**Material for the task:**
- Opening Delimiter -
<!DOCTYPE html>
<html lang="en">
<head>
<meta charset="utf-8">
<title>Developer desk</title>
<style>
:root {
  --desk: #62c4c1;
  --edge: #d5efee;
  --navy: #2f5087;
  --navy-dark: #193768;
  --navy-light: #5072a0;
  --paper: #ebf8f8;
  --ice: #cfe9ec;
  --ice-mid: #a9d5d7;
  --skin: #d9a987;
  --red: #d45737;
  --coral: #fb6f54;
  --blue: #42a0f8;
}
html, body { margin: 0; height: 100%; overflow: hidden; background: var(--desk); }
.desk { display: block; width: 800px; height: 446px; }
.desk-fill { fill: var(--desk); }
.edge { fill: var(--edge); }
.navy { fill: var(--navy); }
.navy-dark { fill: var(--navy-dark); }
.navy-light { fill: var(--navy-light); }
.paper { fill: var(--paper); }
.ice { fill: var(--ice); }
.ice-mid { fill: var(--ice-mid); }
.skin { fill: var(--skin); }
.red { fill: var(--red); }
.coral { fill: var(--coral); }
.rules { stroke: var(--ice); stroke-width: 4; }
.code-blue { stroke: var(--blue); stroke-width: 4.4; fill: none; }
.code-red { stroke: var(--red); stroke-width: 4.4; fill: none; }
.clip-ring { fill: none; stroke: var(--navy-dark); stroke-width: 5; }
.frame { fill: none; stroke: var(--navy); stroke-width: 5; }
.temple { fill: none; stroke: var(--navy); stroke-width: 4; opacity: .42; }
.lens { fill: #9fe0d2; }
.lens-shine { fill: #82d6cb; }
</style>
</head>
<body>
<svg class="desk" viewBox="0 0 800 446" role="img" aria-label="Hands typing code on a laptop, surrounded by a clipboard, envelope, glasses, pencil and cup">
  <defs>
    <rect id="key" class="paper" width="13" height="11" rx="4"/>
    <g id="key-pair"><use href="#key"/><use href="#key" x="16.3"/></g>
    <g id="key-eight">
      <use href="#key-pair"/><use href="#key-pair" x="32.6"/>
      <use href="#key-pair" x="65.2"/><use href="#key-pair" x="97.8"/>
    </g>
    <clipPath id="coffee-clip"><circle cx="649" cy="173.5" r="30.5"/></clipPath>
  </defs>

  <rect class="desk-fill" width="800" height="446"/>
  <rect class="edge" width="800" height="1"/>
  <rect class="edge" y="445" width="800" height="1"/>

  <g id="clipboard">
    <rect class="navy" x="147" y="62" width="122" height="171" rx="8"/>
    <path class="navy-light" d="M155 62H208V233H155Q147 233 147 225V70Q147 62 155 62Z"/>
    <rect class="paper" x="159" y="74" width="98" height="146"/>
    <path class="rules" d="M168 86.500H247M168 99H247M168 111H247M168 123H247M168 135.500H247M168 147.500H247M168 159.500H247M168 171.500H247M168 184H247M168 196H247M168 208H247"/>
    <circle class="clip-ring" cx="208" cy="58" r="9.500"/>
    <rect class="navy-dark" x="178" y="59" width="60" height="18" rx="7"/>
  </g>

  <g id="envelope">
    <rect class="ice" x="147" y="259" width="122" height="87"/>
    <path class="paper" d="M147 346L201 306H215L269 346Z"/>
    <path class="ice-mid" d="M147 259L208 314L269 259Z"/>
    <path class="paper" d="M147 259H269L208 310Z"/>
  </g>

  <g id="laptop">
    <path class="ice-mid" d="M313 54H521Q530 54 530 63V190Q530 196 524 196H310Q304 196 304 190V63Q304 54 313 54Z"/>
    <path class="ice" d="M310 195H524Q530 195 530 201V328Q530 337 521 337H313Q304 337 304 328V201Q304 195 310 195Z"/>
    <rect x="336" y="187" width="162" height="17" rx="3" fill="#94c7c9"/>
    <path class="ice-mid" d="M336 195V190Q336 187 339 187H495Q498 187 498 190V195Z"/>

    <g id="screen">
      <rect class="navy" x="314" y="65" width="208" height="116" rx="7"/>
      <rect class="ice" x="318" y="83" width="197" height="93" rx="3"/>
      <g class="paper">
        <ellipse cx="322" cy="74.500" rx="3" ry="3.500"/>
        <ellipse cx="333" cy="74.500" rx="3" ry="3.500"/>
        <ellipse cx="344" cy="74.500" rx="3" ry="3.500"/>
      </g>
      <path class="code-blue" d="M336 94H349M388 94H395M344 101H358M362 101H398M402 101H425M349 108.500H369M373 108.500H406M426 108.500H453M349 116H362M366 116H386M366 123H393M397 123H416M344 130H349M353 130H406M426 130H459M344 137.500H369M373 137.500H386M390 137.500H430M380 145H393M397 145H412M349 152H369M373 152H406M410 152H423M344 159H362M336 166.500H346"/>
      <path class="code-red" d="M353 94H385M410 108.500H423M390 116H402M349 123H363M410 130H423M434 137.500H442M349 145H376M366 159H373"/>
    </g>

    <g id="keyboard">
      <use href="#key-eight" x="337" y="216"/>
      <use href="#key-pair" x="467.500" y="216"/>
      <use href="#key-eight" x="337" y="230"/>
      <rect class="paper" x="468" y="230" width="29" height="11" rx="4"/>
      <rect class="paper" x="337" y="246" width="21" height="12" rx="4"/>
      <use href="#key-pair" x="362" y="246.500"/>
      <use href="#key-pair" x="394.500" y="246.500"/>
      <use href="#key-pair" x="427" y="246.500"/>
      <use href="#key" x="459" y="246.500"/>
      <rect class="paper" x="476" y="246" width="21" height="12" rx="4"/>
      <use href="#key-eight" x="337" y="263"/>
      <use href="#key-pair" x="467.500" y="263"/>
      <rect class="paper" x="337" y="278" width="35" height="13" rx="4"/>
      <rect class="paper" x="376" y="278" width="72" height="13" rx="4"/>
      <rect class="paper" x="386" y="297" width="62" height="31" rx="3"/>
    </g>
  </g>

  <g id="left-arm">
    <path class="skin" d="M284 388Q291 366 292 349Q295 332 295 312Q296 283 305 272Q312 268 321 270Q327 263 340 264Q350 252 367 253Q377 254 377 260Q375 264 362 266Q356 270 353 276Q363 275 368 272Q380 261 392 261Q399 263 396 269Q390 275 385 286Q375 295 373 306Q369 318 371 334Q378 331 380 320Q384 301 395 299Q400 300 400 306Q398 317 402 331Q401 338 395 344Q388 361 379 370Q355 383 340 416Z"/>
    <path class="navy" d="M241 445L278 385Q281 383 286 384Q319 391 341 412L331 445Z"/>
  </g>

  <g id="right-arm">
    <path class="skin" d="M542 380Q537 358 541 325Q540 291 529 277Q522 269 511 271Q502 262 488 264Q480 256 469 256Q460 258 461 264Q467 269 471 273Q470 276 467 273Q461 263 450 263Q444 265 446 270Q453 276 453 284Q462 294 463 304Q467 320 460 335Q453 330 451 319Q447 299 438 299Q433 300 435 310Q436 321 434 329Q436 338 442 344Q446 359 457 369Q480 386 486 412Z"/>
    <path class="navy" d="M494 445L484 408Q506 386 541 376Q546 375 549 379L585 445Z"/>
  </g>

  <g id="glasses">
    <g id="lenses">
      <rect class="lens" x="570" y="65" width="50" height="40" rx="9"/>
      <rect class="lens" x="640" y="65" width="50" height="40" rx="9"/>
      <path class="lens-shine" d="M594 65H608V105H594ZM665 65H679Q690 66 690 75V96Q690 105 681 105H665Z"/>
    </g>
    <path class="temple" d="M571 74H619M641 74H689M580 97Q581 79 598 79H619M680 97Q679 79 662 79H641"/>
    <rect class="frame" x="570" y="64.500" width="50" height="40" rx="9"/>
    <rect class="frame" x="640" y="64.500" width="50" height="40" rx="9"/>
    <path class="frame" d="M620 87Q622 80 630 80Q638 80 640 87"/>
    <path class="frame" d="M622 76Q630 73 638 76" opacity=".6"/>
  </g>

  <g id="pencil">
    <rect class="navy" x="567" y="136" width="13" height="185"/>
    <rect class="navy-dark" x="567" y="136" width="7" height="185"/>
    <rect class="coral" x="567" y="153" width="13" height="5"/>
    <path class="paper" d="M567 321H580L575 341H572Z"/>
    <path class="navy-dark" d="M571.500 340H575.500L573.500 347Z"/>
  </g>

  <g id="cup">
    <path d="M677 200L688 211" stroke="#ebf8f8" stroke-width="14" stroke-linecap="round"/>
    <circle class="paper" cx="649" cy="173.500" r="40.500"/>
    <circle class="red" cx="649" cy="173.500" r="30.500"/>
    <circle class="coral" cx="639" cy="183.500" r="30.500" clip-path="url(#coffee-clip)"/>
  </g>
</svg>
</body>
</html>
- Closing Delimiter -
- Opening Delimiter -
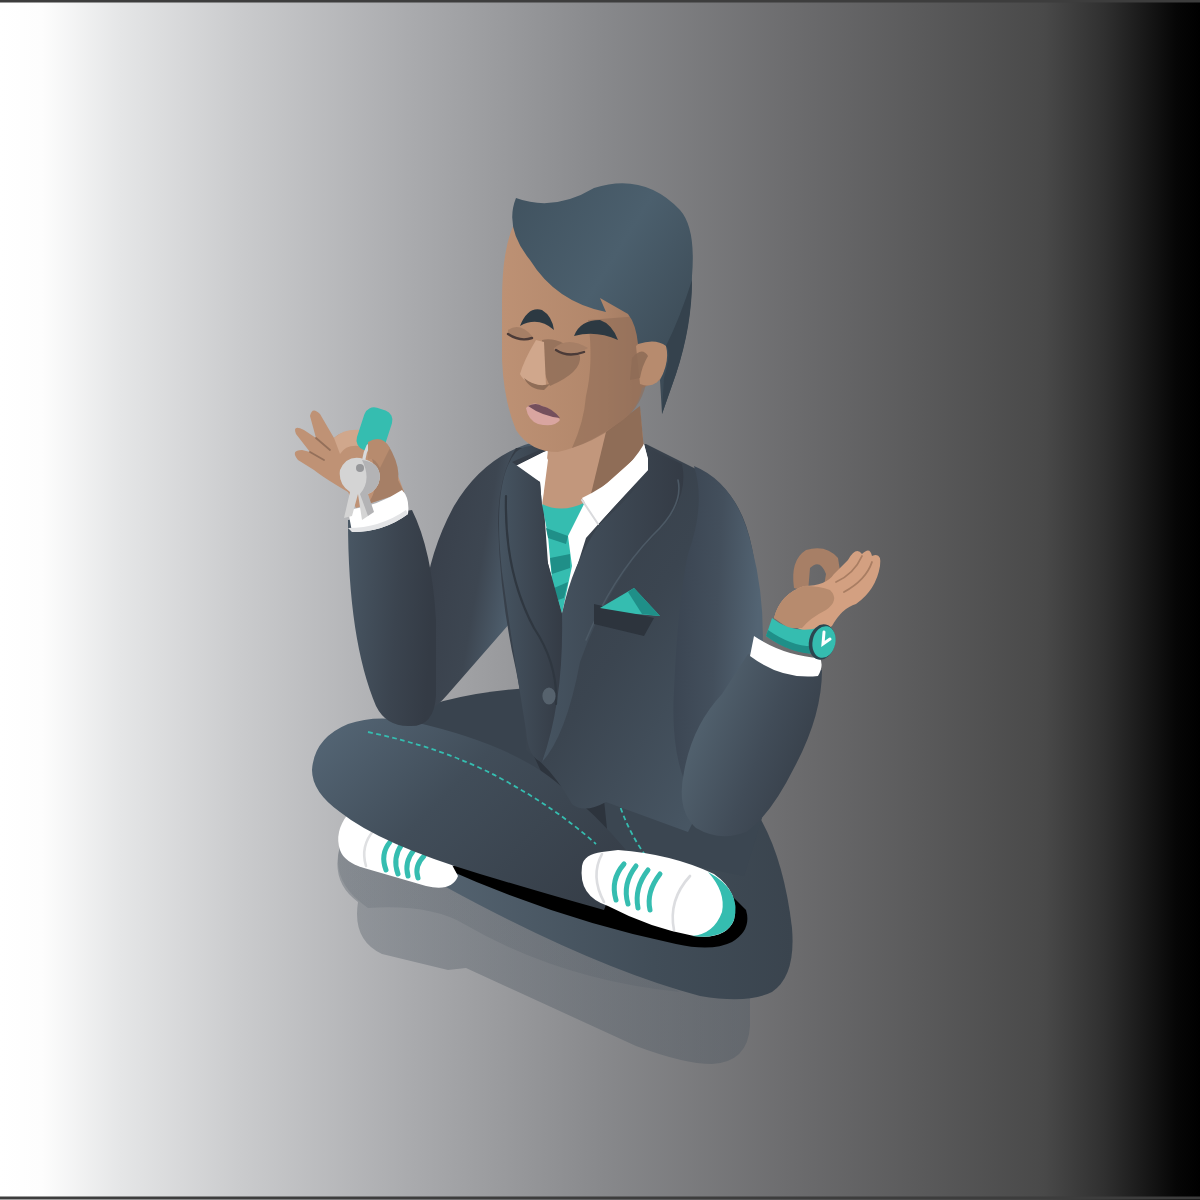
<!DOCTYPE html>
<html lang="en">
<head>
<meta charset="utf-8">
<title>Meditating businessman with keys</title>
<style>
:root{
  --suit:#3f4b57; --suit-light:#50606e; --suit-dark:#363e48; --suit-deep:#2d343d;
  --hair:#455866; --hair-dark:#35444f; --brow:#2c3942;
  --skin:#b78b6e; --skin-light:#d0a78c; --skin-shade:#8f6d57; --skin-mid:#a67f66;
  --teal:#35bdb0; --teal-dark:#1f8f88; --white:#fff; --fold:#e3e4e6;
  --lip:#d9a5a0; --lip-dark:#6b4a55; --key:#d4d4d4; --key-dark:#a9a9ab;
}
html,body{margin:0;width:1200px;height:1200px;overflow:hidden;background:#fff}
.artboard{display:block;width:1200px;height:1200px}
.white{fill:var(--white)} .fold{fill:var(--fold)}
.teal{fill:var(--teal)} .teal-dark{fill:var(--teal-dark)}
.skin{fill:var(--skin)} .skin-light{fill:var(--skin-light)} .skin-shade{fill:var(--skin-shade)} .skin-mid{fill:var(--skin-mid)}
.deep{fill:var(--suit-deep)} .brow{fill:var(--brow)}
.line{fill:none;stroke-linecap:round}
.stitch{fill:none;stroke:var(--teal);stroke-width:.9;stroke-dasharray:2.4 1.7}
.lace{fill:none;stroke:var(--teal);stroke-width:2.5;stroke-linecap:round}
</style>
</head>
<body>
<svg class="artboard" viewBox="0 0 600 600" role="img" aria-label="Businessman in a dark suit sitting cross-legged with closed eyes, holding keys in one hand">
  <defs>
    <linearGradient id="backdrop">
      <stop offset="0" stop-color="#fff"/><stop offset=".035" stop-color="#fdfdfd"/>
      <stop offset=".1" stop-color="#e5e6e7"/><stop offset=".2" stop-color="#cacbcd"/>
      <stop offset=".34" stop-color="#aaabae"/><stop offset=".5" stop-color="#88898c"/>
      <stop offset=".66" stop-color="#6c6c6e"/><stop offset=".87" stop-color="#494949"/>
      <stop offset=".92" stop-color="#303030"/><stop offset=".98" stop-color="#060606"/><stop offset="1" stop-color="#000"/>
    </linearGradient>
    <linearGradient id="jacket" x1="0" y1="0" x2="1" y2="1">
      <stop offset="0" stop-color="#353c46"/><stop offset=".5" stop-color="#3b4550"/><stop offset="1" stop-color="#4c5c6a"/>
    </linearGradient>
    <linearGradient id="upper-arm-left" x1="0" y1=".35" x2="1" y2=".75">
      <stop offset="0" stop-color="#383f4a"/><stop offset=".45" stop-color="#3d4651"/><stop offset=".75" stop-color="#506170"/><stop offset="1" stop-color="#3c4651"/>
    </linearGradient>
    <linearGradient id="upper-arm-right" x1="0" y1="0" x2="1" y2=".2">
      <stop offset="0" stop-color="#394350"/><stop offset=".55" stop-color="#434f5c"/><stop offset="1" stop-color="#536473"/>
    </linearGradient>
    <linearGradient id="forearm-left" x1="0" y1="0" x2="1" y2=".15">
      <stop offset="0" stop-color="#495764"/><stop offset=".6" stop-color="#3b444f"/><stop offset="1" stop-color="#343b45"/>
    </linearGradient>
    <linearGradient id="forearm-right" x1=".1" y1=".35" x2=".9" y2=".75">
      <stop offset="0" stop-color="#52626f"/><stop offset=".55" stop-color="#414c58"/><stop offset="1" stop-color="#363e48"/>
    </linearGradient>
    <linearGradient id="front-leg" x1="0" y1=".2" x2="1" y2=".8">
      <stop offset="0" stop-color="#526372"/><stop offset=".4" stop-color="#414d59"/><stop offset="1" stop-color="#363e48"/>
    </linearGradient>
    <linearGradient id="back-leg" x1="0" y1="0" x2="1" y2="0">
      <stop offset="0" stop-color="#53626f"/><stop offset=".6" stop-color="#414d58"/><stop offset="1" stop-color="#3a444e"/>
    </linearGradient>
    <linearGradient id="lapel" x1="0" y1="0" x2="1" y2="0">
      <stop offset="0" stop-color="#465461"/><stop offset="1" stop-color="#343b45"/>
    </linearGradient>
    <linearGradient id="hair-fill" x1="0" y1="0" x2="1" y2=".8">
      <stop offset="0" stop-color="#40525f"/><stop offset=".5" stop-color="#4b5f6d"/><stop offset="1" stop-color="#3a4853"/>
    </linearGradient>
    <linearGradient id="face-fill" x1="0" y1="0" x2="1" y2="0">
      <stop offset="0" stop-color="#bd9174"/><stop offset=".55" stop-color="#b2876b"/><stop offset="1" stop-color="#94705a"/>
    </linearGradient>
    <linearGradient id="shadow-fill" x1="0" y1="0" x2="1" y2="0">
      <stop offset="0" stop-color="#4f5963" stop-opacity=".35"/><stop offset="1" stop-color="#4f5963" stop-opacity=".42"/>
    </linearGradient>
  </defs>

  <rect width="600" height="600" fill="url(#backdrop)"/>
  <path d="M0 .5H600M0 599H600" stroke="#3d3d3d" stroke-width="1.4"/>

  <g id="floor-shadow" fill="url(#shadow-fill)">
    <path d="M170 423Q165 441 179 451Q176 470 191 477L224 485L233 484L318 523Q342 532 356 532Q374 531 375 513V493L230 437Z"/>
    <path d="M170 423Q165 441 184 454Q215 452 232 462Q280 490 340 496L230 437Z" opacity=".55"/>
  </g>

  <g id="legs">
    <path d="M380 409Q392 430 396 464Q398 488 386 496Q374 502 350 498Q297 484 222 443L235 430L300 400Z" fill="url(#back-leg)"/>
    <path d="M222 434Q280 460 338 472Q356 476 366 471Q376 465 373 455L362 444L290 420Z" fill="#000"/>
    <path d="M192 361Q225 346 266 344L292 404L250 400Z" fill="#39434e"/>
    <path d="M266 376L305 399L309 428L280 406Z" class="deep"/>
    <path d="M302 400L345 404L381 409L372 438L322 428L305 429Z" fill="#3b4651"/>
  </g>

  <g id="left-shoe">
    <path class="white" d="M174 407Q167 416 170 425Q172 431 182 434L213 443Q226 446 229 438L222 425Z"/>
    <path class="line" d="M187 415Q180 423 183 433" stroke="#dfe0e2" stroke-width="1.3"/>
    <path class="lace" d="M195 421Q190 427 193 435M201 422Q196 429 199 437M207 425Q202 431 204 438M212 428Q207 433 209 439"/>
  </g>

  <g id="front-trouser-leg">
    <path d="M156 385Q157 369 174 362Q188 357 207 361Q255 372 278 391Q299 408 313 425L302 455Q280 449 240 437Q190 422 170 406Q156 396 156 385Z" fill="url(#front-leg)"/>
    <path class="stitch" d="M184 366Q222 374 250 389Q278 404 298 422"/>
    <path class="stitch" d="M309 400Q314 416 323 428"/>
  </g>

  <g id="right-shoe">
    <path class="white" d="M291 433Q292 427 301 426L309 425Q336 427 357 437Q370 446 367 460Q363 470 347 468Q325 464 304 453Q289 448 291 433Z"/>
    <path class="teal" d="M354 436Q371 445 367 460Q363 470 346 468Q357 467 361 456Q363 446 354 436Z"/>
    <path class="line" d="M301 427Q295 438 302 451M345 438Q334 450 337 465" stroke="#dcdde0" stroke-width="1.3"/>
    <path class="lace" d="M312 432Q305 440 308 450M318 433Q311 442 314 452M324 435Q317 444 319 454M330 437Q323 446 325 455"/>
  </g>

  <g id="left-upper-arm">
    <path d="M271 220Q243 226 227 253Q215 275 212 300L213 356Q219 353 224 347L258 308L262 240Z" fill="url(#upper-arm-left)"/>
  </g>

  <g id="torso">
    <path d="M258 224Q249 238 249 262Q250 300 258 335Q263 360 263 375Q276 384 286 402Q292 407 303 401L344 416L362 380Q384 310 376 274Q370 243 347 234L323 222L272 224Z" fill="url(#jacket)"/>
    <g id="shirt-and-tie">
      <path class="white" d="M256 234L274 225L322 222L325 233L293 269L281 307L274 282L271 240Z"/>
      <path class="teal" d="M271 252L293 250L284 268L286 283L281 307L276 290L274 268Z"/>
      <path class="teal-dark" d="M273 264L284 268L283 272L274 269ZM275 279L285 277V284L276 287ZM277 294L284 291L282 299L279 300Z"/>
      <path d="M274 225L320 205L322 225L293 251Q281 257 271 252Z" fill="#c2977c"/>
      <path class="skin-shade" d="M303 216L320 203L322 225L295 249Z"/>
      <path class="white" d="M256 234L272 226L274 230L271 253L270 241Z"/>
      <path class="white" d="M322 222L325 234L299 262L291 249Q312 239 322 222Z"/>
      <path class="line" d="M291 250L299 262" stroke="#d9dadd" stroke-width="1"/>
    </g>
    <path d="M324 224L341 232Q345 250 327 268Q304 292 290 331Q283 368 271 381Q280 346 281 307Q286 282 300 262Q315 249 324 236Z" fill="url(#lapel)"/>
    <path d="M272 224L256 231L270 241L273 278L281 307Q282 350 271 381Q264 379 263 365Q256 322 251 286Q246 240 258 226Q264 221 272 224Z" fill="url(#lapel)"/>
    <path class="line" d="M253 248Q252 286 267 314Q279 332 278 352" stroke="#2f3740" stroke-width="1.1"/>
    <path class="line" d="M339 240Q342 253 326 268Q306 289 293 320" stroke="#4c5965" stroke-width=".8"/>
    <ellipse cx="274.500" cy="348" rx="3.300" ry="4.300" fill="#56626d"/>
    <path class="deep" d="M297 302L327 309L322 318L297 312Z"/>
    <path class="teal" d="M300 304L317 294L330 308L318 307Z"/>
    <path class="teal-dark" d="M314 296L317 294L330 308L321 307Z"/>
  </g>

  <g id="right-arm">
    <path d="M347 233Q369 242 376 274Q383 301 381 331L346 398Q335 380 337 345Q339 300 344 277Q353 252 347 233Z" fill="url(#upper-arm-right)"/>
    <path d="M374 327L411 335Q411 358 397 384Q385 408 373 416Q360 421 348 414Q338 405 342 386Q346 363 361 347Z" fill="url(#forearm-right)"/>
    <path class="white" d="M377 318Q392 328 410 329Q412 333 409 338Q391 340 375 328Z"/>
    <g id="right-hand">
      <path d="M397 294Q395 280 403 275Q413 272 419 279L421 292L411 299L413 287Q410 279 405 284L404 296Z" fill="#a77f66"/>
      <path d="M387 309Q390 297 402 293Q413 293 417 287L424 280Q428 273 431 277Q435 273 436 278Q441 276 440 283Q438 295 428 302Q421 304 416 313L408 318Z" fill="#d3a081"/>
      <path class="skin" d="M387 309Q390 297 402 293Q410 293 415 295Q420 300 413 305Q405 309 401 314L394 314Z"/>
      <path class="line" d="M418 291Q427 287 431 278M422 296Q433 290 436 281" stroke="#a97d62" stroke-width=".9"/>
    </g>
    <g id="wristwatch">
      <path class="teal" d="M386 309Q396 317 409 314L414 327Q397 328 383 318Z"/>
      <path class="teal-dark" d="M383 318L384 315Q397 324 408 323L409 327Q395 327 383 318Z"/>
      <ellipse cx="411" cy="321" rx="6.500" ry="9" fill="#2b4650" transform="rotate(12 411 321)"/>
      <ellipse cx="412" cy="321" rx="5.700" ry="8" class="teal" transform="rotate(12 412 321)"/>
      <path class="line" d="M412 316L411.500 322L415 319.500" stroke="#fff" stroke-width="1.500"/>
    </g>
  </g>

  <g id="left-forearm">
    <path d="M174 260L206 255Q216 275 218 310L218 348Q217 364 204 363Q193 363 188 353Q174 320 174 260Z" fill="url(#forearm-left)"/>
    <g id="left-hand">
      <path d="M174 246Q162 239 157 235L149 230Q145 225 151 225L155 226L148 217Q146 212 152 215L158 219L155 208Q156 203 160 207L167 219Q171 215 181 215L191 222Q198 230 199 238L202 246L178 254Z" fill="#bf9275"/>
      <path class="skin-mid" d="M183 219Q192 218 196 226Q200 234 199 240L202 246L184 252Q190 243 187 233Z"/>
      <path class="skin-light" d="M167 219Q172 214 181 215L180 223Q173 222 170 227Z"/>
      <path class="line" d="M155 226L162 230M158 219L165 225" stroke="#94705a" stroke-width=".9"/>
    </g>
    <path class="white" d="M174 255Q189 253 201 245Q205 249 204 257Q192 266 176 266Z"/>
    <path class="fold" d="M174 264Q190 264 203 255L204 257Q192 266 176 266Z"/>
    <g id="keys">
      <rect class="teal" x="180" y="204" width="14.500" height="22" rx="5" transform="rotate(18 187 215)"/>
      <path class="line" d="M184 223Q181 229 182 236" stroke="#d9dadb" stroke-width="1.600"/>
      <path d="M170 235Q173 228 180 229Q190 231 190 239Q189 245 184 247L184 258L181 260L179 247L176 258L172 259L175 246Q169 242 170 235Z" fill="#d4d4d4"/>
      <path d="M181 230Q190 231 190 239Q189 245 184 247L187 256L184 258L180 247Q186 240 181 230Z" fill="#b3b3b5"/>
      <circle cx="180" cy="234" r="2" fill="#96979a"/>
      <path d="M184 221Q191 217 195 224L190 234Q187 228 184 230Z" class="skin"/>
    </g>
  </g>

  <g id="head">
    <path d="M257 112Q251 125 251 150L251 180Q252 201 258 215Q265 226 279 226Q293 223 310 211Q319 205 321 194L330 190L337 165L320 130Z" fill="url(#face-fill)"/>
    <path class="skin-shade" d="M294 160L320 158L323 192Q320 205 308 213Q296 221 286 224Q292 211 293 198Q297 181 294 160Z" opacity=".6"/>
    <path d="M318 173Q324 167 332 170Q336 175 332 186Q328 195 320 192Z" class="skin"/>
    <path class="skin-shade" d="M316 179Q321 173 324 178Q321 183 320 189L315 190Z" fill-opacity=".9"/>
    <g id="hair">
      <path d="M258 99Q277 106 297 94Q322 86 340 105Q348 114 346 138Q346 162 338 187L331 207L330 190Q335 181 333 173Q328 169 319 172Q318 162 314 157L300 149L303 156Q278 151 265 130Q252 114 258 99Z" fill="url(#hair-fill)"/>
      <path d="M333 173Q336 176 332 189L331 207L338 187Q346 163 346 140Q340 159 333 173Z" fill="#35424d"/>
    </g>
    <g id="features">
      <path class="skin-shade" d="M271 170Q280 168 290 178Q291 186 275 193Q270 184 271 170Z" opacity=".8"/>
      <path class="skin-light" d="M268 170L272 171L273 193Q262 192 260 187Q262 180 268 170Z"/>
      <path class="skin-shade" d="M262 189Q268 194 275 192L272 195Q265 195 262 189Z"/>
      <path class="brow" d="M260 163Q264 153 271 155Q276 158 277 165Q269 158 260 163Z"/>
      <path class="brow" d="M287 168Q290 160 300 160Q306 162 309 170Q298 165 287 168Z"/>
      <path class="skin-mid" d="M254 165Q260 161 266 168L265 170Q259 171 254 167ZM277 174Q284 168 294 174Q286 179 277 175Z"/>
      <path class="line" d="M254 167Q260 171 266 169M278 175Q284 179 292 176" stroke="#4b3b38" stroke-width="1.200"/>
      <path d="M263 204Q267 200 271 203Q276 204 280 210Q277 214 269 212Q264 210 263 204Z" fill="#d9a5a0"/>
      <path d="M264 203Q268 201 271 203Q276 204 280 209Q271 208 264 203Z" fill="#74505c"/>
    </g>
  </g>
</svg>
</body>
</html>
- Closing Delimiter -
**Required work:** Please copy the lines in the records above between the one holding "318Q392 328 410" and the one holding "309Q396 317 409", inclusive, exactly and with no other line.

**Solution to this task:**
    <path class="white" d="M377 318Q392 328 410 329Q412 333 409 338Q391 340 375 328Z"/>
    <g id="right-hand">
      <path d="M397 294Q395 280 403 275Q413 272 419 279L421 292L411 299L413 287Q410 279 405 284L404 296Z" fill="#a77f66"/>
      <path d="M387 309Q390 297 402 293Q413 293 417 287L424 280Q428 273 431 277Q435 273 436 278Q441 276 440 283Q438 295 428 302Q421 304 416 313L408 318Z" fill="#d3a081"/>
      <path class="skin" d="M387 309Q390 297 402 293Q410 293 415 295Q420 300 413 305Q405 309 401 314L394 314Z"/>
      <path class="line" d="M418 291Q427 287 431 278M422 296Q433 290 436 281" stroke="#a97d62" stroke-width=".9"/>
    </g>
    <g id="wristwatch">
      <path class="teal" d="M386 309Q396 317 409 314L414 327Q397 328 383 318Z"/>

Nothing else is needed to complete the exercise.